Assignment
Copy, from the data below, every line that has "width" in it.

Given information
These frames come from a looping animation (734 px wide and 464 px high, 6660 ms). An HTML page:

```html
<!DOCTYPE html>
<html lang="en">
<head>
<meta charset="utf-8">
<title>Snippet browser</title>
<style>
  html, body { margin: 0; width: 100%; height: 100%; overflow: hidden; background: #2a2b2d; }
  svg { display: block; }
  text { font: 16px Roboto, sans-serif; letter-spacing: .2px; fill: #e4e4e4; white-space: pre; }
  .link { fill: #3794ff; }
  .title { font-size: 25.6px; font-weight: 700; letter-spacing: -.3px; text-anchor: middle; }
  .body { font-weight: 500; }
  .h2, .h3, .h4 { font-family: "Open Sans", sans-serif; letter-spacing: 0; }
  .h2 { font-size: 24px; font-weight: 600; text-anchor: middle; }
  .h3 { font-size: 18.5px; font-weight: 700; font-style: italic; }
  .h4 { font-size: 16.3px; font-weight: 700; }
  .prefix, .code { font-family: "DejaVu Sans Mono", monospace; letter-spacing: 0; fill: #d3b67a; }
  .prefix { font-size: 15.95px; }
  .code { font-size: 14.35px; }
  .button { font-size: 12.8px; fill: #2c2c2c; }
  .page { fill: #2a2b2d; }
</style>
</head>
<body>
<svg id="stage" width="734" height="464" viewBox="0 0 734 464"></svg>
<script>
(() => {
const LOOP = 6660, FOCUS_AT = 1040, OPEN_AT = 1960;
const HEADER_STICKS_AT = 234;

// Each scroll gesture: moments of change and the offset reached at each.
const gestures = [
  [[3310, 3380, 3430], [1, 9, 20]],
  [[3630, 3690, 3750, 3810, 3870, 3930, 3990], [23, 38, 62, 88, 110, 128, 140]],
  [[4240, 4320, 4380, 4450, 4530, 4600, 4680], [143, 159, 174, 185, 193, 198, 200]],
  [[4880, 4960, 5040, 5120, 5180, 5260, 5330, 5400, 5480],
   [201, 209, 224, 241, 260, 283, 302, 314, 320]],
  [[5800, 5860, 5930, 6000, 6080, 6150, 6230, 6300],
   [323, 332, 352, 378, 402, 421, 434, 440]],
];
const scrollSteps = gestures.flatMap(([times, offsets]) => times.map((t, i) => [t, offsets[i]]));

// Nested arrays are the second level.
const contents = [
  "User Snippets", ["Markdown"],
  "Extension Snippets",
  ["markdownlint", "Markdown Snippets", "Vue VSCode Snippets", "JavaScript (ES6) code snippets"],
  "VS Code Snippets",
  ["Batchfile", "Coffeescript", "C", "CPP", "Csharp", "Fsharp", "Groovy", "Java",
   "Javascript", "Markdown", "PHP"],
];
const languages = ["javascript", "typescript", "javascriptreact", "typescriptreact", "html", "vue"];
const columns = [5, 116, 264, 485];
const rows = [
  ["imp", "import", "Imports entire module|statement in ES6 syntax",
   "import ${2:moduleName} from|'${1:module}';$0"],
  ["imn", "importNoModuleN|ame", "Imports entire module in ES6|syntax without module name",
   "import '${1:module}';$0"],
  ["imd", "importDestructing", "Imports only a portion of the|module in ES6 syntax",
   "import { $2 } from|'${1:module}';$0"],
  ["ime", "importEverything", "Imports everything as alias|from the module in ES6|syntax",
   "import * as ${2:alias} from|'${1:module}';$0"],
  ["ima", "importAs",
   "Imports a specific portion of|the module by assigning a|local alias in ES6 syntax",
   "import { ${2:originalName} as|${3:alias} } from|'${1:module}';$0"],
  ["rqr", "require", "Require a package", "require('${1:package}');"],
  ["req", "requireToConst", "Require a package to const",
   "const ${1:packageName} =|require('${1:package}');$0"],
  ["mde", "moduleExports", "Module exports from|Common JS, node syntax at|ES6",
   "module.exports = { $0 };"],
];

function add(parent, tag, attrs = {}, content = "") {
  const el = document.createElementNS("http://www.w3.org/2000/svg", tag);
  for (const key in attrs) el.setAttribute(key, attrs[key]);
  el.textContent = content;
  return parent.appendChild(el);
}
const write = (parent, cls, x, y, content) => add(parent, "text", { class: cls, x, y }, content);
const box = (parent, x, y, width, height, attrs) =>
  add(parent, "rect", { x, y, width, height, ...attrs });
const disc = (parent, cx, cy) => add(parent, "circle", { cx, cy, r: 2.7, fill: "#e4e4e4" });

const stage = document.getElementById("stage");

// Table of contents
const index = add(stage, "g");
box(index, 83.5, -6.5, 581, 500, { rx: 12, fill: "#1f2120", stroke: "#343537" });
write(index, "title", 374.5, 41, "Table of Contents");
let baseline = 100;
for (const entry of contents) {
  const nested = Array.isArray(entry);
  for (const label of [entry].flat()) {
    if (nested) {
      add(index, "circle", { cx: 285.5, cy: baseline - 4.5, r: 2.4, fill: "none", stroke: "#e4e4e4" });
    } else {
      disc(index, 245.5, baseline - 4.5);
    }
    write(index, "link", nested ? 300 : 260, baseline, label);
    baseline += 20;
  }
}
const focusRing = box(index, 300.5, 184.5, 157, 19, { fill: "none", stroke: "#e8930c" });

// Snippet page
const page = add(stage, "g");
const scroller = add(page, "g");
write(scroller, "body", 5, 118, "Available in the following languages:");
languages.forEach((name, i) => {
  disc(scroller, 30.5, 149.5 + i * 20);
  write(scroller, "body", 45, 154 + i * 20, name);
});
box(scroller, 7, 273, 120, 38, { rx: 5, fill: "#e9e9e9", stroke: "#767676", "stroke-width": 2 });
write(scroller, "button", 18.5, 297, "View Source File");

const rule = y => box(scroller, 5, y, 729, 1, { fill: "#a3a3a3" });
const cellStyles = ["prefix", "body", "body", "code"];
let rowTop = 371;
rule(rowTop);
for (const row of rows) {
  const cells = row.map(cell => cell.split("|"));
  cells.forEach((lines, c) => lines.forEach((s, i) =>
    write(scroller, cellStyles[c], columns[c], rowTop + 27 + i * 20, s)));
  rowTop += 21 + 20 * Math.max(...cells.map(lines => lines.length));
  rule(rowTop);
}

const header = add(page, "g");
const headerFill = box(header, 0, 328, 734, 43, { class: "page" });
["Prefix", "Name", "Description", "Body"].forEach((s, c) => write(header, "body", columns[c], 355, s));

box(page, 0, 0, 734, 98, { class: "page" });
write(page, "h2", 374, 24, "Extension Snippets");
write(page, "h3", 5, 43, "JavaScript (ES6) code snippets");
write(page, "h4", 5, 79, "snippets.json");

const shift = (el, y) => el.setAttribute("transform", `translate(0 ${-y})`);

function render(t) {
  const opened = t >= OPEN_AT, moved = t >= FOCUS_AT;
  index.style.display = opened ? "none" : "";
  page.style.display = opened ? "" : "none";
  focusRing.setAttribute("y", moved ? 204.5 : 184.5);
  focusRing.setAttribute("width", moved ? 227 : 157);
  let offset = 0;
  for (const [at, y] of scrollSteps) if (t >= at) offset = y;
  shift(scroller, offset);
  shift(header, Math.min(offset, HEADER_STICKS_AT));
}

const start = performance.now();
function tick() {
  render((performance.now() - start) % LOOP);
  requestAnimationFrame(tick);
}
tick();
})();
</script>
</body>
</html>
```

Your solution
  html, body { margin: 0; width: 100%; height: 100%; overflow: hidden; background: #2a2b2d; }
<svg id="stage" width="734" height="464" viewBox="0 0 734 464"></svg>
const box = (parent, x, y, width, height, attrs) =>
  add(parent, "rect", { x, y, width, height, ...attrs });
box(scroller, 7, 273, 120, 38, { rx: 5, fill: "#e9e9e9", stroke: "#767676", "stroke-width": 2 });
  focusRing.setAttribute("width", moved ? 227 : 157);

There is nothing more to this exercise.